International aid agencies are warning of a humanitarian disaster in war-torn Liberia, as peace talks continue between the government and rebels.
Rebels fighting Mr. Taylor's rule have for now stopped their advance on the capital, and both sides have agreed in principle to a cease-fire. Representatives from both parties met for a second day today (Friday) in Akosombo, Ghana, in hopes of formalizing the agreement.
A key mediator in the talks, Mohamad Ibn Chambas, told VOA the ceasefire accord is likely to be signed Saturday. A spokeswoman for the World Health Organization told reporters Friday in Geneva that thousands of people are stuck in communal shelters in the Liberian capital, Monrovia, with little food or medical care.
Another U-N agency, The World Food Program, said it is worried Monrovia will be unable to cope with the influx of displaced people who fled fighting on the outskirts of the city earlier this week.
A spokeswoman for the U-N agency said she hopes a lull in the fighting between President Charles Taylor's forces and rebels will allow aid agencies to resume distributing food.
Liberia's health minister said today (Friday) as many as 400 people have died in recent clashes between rebel troops and forces loyal to the president.

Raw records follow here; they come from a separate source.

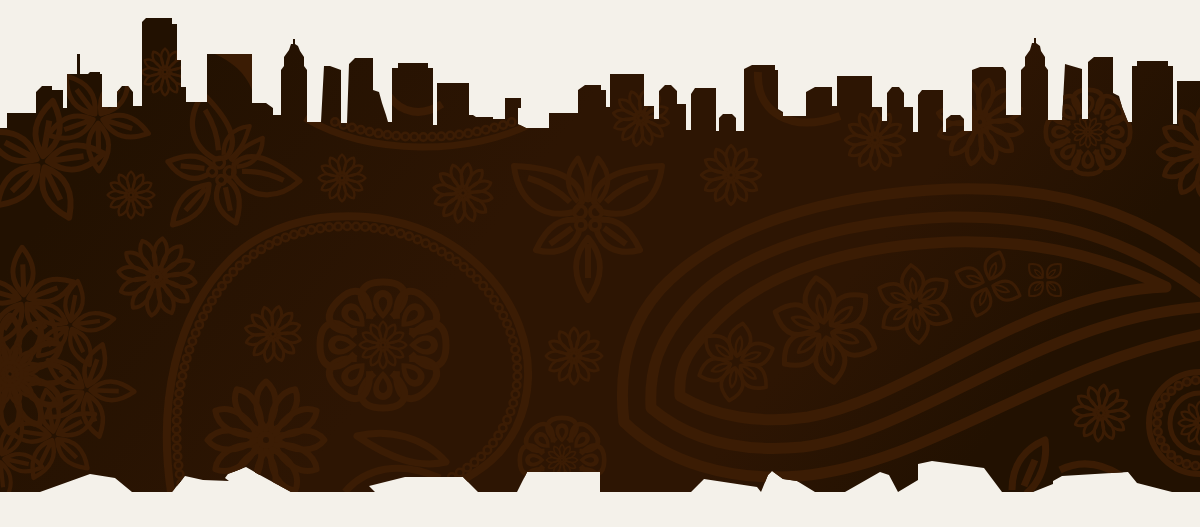
<!DOCTYPE html>
<html lang="en">
<head>
<meta charset="utf-8">
<title>Paisley skyline</title>
<style>
:root { --paper: #f4f1ea; --earth-dark: #221101; --earth: #2d1503; --motif: #3b1c04; }
html, body { margin: 0; height: 100%; overflow: hidden; background: var(--paper); }
.skyline { display: block; width: 1200px; height: 527px; }
.stop-dark { stop-color: var(--earth-dark); }
.stop-warm { stop-color: var(--earth); }
.motif { fill: none; stroke: var(--motif); stroke-width: 4; stroke-linejoin: round; }
.solid { fill: var(--motif); stroke: none; }
.band { stroke-width: 11; }
.loops { stroke-width: 10; stroke-linecap: round; stroke-dasharray: 0 9; }
.loop-holes { stroke: var(--earth); stroke-width: 5; stroke-linecap: round; stroke-dasharray: 0 9; }
</style>
</head>
<body>
<svg class="skyline" viewBox="0 0 1200 527" role="img" aria-label="Dark brown city skyline filled with a paisley flower pattern">
  <defs>
    <linearGradient id="earth" x1="0" y1="0" x2="1" y2="0.3">
      <stop class="stop-dark" offset="0"/>
      <stop class="stop-dark" offset="0.15"/>
      <stop class="stop-warm" offset="0.5"/>
      <stop class="stop-warm" offset="0.8"/>
      <stop class="stop-dark" offset="1"/>
    </linearGradient>

    <path id="city" d="M0 128H7V113H36V92L42 86H52V90H63V108H67V74H77V54H80V74H88L90 72H100V74H102V107H117V92L122 86H128L133 92V106H142V22L146 18H172V24H177V60H181V87H186V102H207V54H252V103H266L273 108V115H281V70L284 66V57L289 50L291 44H293V39H295V44L298 46L300 51L304 57V66L307 70V122H321L324 66H330L341 70V123H347L349 64L355 58H373V90L379 92L382 103L386 115L388 122H392V68H398V63H428V68H433V125H437V83H469V115H473L476 117H493V119H505V98H521V108H518V124L526 128H549V113H578V90L585 85H601V90H606V107H610V74H644V106H654V119H659V91L665 85H671L677 91V104H686V130H691V94L695 88H716V131H719V118L723 114H732L736 118V131H744V69L752 65H775V70H778V109L783 112V116H806V92L815 87H832V106H837V76H872V107H882V121H887V93L892 87H899L904 93V107H913V132H918V95L922 90H943V132H946V119L951 115H960L964 119V131H972V70L980 67H1003L1006 71V115H1021V70L1025 66V57L1030 50L1032 43H1034V38H1036V43L1040 46L1041 51L1045 57V66L1048 70V120H1062L1065 64L1082 69V119H1088V62L1094 57H1113V93L1119 96L1122 107L1128 122H1132V66H1137V61H1168V66H1173V124H1177V81H1200V492H1172L1137 483L1128 472L1062 476L1053 481V484L1033 492H1002L984 468L932 461L918 464V480L898 492L889 475L880 472L845 492H815L797 481L783 479L772 471L768 475L761 492L757 487L704 479L691 492H600V472H527L517 492H478L463 477H405L369 486L375 492H291L258 474L246 467L228 474L225 478L229 481L203 480L185 476L172 492H132L115 478L90 474L40 492H0Z"/>
    <clipPath id="city-clip"><use href="#city"/></clipPath>

    <!-- Small twelve-petal daisy, radius 40 -->
    <path id="daisy-petal" d="M0 -7C-9 -19 -8 -33 0 -39C8 -33 9 -19 0 -7Z"/>
    <g id="daisy-quarter">
      <use href="#daisy-petal"/>
      <use href="#daisy-petal" transform="rotate(30)"/>
      <use href="#daisy-petal" transform="rotate(60)"/>
    </g>
    <g id="daisy">
      <use href="#daisy-quarter"/>
      <use href="#daisy-quarter" transform="rotate(90)"/>
      <use href="#daisy-quarter" transform="rotate(180)"/>
      <use href="#daisy-quarter" transform="rotate(270)"/>
      <circle r="4"/>
    </g>

    <!-- Round eight-petal rosette, radius 66 -->
    <g id="rosette-petal">
      <path stroke-width="7" d="M-9 -28C-31 -49 -22 -63 0 -63C22 -63 31 -49 9 -28"/>
      <path class="solid" fill-rule="evenodd" d="M0 -26C-14 -39 -12 -54 0 -55C12 -54 14 -39 0 -26ZM0 -33C-6 -41 -5 -47 0 -48C5 -47 6 -41 0 -33Z"/>
    </g>
    <g id="rosette-half">
      <use href="#rosette-petal"/>
      <use href="#rosette-petal" transform="rotate(45)"/>
      <use href="#rosette-petal" transform="rotate(90)"/>
      <use href="#rosette-petal" transform="rotate(135)"/>
    </g>
    <g id="rosette">
      <use href="#rosette-half"/>
      <use href="#rosette-half" transform="rotate(180)"/>
      <use href="#daisy" transform="scale(.6)"/>
    </g>

    <!-- Six-petal blossom, radius 54 -->
    <g id="blossom-petal">
      <path stroke-width="5" d="M0 -8C-20 -23 -19 -38 0 -53C19 -38 20 -23 0 -8Z"/>
      <path stroke-width="3" d="M0 -8C-6 -18 -5 -29 0 -35C5 -29 6 -18 0 -8Z"/>
    </g>
    <g id="blossom-half">
      <use href="#blossom-petal"/>
      <use href="#blossom-petal" transform="rotate(60)"/>
      <use href="#blossom-petal" transform="rotate(120)"/>
    </g>
    <g id="blossom">
      <use href="#blossom-half"/>
      <use href="#blossom-half" transform="rotate(180)"/>
    </g>
    <g id="clover">
      <use href="#blossom-petal"/>
      <use href="#blossom-petal" transform="rotate(90)"/>
      <use href="#blossom-petal" transform="rotate(180)"/>
      <use href="#blossom-petal" transform="rotate(270)"/>
    </g>

    <!-- Orchid with broad and narrow petals -->
    <path id="orchid-narrow" stroke-width="6" d="M0 -22C-17 -42 -15 -62 0 -84C15 -62 17 -42 0 -22ZM0 -28V-62"/>
    <path id="orchid-broad" stroke-width="6" d="M6 -14C6 -38 32 -48 74 -50C70 -16 46 4 14 -4ZM18 -14C32 -28 46 -34 60 -38"/>
    <g id="orchid-side">
      <use href="#orchid-broad"/>
      <path stroke-width="6" d="M10 4C26 2 40 8 52 34C28 40 12 30 8 12M16 12L38 28"/>
      <path stroke-width="5" d="M2 -14C-2 -36 6 -48 10 -58C24 -42 22 -26 10 -14"/>
      <circle cx="8" cy="-4" r="6"/>
      <circle cx="7" cy="9" r="5"/>
    </g>
    <g id="orchid">
      <use href="#orchid-side"/>
      <use href="#orchid-side" transform="scale(-1 1)"/>
      <use href="#orchid-narrow" transform="rotate(180)"/>
    </g>

    <!-- Five-petal leafy star -->
    <path id="star-petal" stroke-width="6" d="M0 -6C-17 -24 -15 -42 0 -62C15 -42 17 -24 0 -6ZM0 -8V-42"/>
    <g id="star">
      <use href="#star-petal"/>
      <use href="#star-petal" transform="rotate(72)"/>
      <use href="#star-petal" transform="rotate(144)"/>
      <use href="#star-petal" transform="rotate(216)"/>
      <use href="#star-petal" transform="rotate(288)"/>
    </g>

    <path id="ring-scallop" d="M183 492C165 410 185 325 235 270C285 219 375 214 435 248C505 285 535 360 507 420C492 450 475 465 450 478"/>
  </defs>

  <use href="#city" fill="url(#earth)"/>

  <g class="motif" clip-path="url(#city-clip)">
    <g id="left-garland">
      <use href="#star" transform="translate(42 162) rotate(10)"/>
      <use href="#star" transform="translate(98 118) rotate(35) scale(.85)"/>
      <use href="#star" transform="translate(24 300) rotate(-2) scale(.85)"/>
      <use href="#star" transform="translate(70 325) rotate(10) scale(.72)"/>
      <use href="#star" transform="translate(86 390) rotate(20) scale(.78)"/>
      <use href="#star" transform="translate(54 436) rotate(-10) scale(.75)"/>
      <use href="#star" transform="translate(0 458) rotate(30) scale(.7)"/>
      <use href="#daisy" transform="translate(10 374) scale(1.5)"/>
      <use href="#daisy" transform="translate(10 374) rotate(15) scale(.8)"/>
      <circle cx="10" cy="374" r="12"/>
    </g>

    <g id="orchids">
      <use href="#orchid" transform="translate(222 170) rotate(42) scale(.88)"/>
      <use href="#orchid" transform="translate(588 216)"/>
    </g>

    <g id="daisies">
      <use href="#daisy" transform="translate(131 195) scale(.6)"/>
      <use href="#daisy" transform="translate(157 277) rotate(8)"/>
      <use href="#daisy" transform="translate(165 72) scale(.6)"/>
      <use href="#daisy" transform="translate(342 178) scale(.6)"/>
      <use href="#daisy" transform="translate(463 193) rotate(10) scale(.76)"/>
      <use href="#daisy" transform="translate(273 334) rotate(12) scale(.72)"/>
      <use href="#daisy" transform="translate(574 356) scale(.72)"/>
      <use href="#daisy" transform="translate(731 175) scale(.76)"/>
      <use href="#daisy" transform="translate(641 118) rotate(10) scale(.72)"/>
      <use href="#daisy" transform="translate(875 140) scale(.76)"/>
      <use href="#daisy" transform="translate(1101 413) rotate(6) scale(.72)"/>
      <use href="#daisy" transform="translate(266 440) scale(1.5)"/>
      <use href="#daisy" transform="translate(980 122) rotate(12) scale(1.1)"/>
      <use href="#daisy" transform="translate(1205 152) scale(1.2)"/>
    </g>

    <g id="rosettes">
      <use href="#rosette" transform="translate(383 345)"/>
      <use href="#rosette" transform="translate(562 460) scale(.67)"/>
      <use href="#rosette" transform="translate(1088 132) scale(.67)"/>
    </g>

    <g id="ring-paisley">
      <path stroke-width="8" d="M171 492C158 405 175 315 230 260C285 206 380 206 440 238C520 282 546 365 516 428C502 455 485 468 456 484"/>
      <use href="#ring-scallop" class="loops"/>
      <use href="#ring-scallop" class="loop-holes"/>
      <path stroke-width="7" d="M357 436C390 428 425 438 446 462C420 468 392 460 357 436ZM345 492C365 468 400 460 440 478"/>
    </g>

    <g id="skyline-arcs">
      <path stroke-width="7" d="M305 118C370 156 470 156 535 122"/>
      <path class="loops" d="M335 122C390 142 455 142 512 122"/>
      <path class="loop-holes" d="M335 122C390 142 455 142 512 122"/>
      <path stroke-width="8" d="M758 72C756 112 790 134 840 116M388 95C402 114 422 117 442 104"/>
      <path class="solid" d="M215 54H252V90C245 72 232 62 215 54Z"/>
    </g>

    <g id="large-paisley">
      <path class="band" d="M1204 264C1130 205 1040 186 950 189C830 194 720 225 660 290C628 326 618 370 624 422C665 462 730 482 800 476C930 464 1040 366 1204 334"/>
      <path class="band" d="M1204 294C1120 232 1040 216 950 217C840 221 740 250 690 305C658 340 649 370 651 408C690 441 740 453 802 447C920 432 1040 318 1204 307"/>
      <path class="band" d="M1166 287C1090 250 1020 240 950 242C850 246 765 272 718 320C688 350 678 365 680 396C715 417 760 424 808 417C915 398 1025 292 1166 287Z"/>
      <use href="#blossom" transform="translate(736 362) rotate(10) scale(.74)"/>
      <use href="#blossom" transform="translate(825 330) rotate(-10)"/>
      <use href="#blossom" transform="translate(915 304) rotate(-6) scale(.74)"/>
      <use href="#clover" transform="translate(988 284) rotate(20) scale(.64)"/>
      <use href="#clover" transform="translate(1045 280) rotate(45) scale(.42)"/>
    </g>

    <g id="right-medallion">
      <circle cx="1200" cy="423" r="51" stroke-width="6"/>
      <circle cx="1200" cy="423" r="43" class="loops"/>
      <circle cx="1200" cy="423" r="43" class="loop-holes"/>
      <circle cx="1200" cy="423" r="30" stroke-width="5"/>
      <use href="#daisy" transform="translate(1200 423) scale(.55)"/>
      <path stroke-width="7" d="M1012 490C1012 464 1026 448 1045 440C1048 462 1040 482 1026 494M1024 486L1035 460M1060 470C1080 460 1100 462 1122 476"/>
    </g>
  </g>
</svg>
</body>
</html>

Rebels are calling for President Taylor to resign. Mr. Taylor has said he would step down if it will bring peace to the country. But, observers say he is unlikely to honor the promise after the U-N backed Special Court for neighboring Sierra Leone last week issued an indictment against him. The court accuses him of sponsoring rebel groups that committed atrocities during Sierra Leone's 10-year civil war.